**Assignment**
Copy all lines in the data that contain the string "pager".

* * * * * * * * *

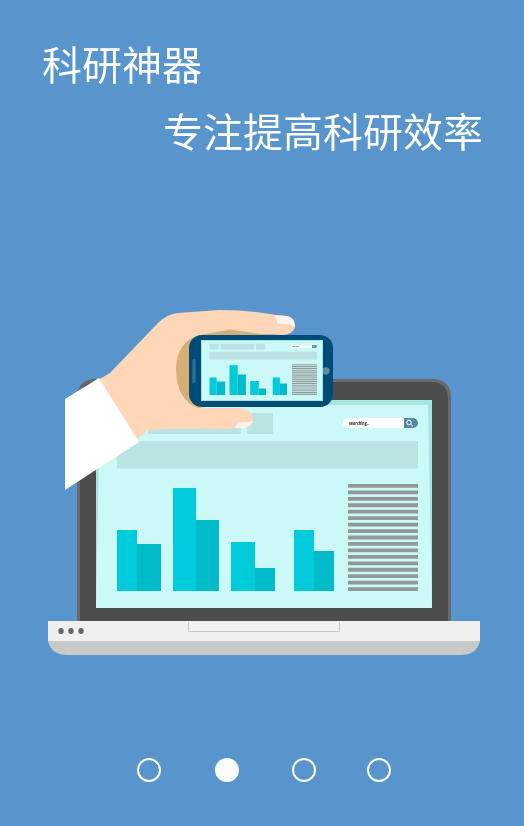
<!DOCTYPE html>
<html lang="zh-CN">
<head>
<meta charset="utf-8">
<title>科研神器</title>
<style>
:root {
  --sky: #5895cc;
  --white: #fff;
  --screen: #cbf9f8;
  --screen-edge: #a5e5e2;
  --panel: #bbe3e2;
  --bar-light: #00cbdb;
  --bar-dark: #00bccb;
  --rule: #929799;
  --search: #5687a5;
  --bezel: #4d4d4d;
  --bezel-edge: #696a6c;
  --base: #efefef;
  --base-low: #c9c9c9;
  --phone: #004c78;
  --skin: #ffd7b8;
  --skin-shade: #d4b078;
  --nail: #fff3ea;
}
* { box-sizing: border-box; margin: 0; padding: 0; }
html, body { width: 524px; height: 826px; overflow: hidden; }
.slide { position: relative; width: 524px; height: 826px; background: var(--sky); overflow: hidden; }
.headline { position: absolute; inset: 0; color: var(--white); font: 400 40px/60px "Noto Sans CJK SC", "Noto Sans CJK JP", sans-serif; white-space: nowrap; }
.headline span { position: absolute; }
.headline .lead { left: 42px; top: 33px; }
.headline .tagline { left: 163px; top: 100px; }
.illustration { position: absolute; left: 0; top: 0; }
.pager { position: absolute; left: 0; top: 758px; list-style: none; }
.pager li { position: absolute; top: 0; width: 24px; height: 24px; border: 2px solid var(--white); border-radius: 50%; }
.pager li:nth-child(1) { left: 137px; }
.pager li:nth-child(2) { left: 215px; }
.pager li:nth-child(3) { left: 292px; }
.pager li:nth-child(4) { left: 367px; }
.pager .current { background: var(--white); }
.search-text { font: 700 5px "Open Sans", sans-serif; fill: #222; }
</style>
</head>
<body>
<main class="slide">
  <h1 class="headline"><span class="lead">科研神器</span> <span class="tagline">专注提高科研效率</span></h1>

  <svg class="illustration" width="524" height="826" viewBox="0 0 524 826" role="img" aria-label="手持手机，与笔记本电脑显示相同的图表">
    <defs>
      <symbol id="dashboard" viewBox="96 404 336 204" preserveAspectRatio="none">
        <rect x="96" y="404" width="336" height="204" fill="var(--screen)"/>
        <g fill="var(--panel)">
          <rect x="117" y="414" width="26" height="20"/>
          <rect x="148" y="414" width="93" height="20"/>
          <rect x="247" y="413" width="26" height="21"/>
          <rect x="117" y="441" width="301" height="27.5"/>
        </g>
        <rect x="343" y="418" width="75" height="10" rx="5" fill="var(--white)"/>
        <path d="M404 418H413a5 5 0 0 1 0 10H404z" fill="var(--search)"/>
        <circle cx="409" cy="422.5" r="2.3" fill="none" stroke="var(--white)"/>
        <path d="M410.6 424l2.4 2.4" stroke="var(--white)"/>
        <text class="search-text" x="349" y="425" textLength="20" lengthAdjust="spacingAndGlyphs">searching..</text>
        <path d="M117 530h20v61h-20zM173 488h23v103h-23zM231 542h24v49h-24zM294 530h20v61h-20z" fill="var(--bar-light)"/>
        <path d="M137 544h24v47h-24zM196 520h23v71h-23zM255 568h20v23h-20zM314 551h20v40h-20z" fill="var(--bar-dark)"/>
        <path d="M383 484V592" stroke="var(--rule)" stroke-width="70" stroke-dasharray="3.8 2.65"/>
      </symbol>
    </defs>

    <g id="laptop">
      <path d="M77 622V398q0-19 19-19H432q19 0 19 19V622z" fill="var(--bezel-edge)"/>
      <path d="M80 622V399q0-17 17-17H431q17 0 17 17V622z" fill="var(--bezel)"/>
      <use href="#dashboard" x="96" y="404" width="336" height="204"/>
      <path d="M96 400H432V608L428 405H100L96 608z" fill="var(--screen-edge)"/>
      <path d="M48 621H480V641H48z" fill="var(--base)"/>
      <path d="M48 641H480q-3 14-20 14H68q-17 0-20-14z" fill="var(--base-low)"/>
      <path d="M188.500 622V631.500H339.500V622" fill="#f1f1f1" stroke="#c6c6c6"/>
      <g fill="#666">
        <ellipse cx="61" cy="631" rx="2.7" ry="3"/>
        <ellipse cx="71" cy="631" rx="2.7" ry="3"/>
        <ellipse cx="81" cy="631" rx="2.7" ry="3"/>
      </g>
    </g>

    <g id="hand">
      <path d="M98 380L110 373L158 323Q167 314 178 313L219 310Q251 310 276 315L288 316Q296 319 295 327Q293 334 283 335L262 334L230 345L192 405L206 408H238Q252 409 253 418Q253 427 243 428L216 429Q181 428 148 430L136 440z" fill="var(--skin)"/>
      <path d="M198 408Q176 400 176 368Q177 341 200 335L230 329.500L262 334L280 336L240 400z" fill="var(--skin-shade)"/>
      <path d="M275 315.500Q287 315 292 319Q295 322 294.500 327Q289 323 278 324z" fill="var(--nail)"/>
      <path d="M238 422Q247 423 253 421Q251 428 243 428H235z" fill="var(--nail)"/>
      <path d="M65 399L99 378L139 442L65 490z" fill="var(--white)"/>
    </g>

    <g id="phone">
      <rect x="189" y="335" width="144" height="72" rx="13" fill="var(--phone)"/>
      <rect x="192.500" y="359" width="3" height="24" rx="1.500" fill="#346f95"/>
      <circle cx="326" cy="371" r="3.700" fill="#5d8ba8"/>
      <rect x="201" y="340" width="122" height="61" fill="var(--screen-edge)"/>
      <use href="#dashboard" x="202" y="341" width="120" height="59"/>
    </g>
  </svg>

  <ul class="pager" aria-label="页码">
    <li></li>
    <li class="current"></li>
    <li></li>
    <li></li>
  </ul>
</main>
</body>
</html>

* * * * * * * * *

**Completed task**
.pager { position: absolute; left: 0; top: 758px; list-style: none; }
.pager li { position: absolute; top: 0; width: 24px; height: 24px; border: 2px solid var(--white); border-radius: 50%; }
.pager li:nth-child(1) { left: 137px; }
.pager li:nth-child(2) { left: 215px; }
.pager li:nth-child(3) { left: 292px; }
.pager li:nth-child(4) { left: 367px; }
.pager .current { background: var(--white); }
  <ul class="pager" aria-label="页码">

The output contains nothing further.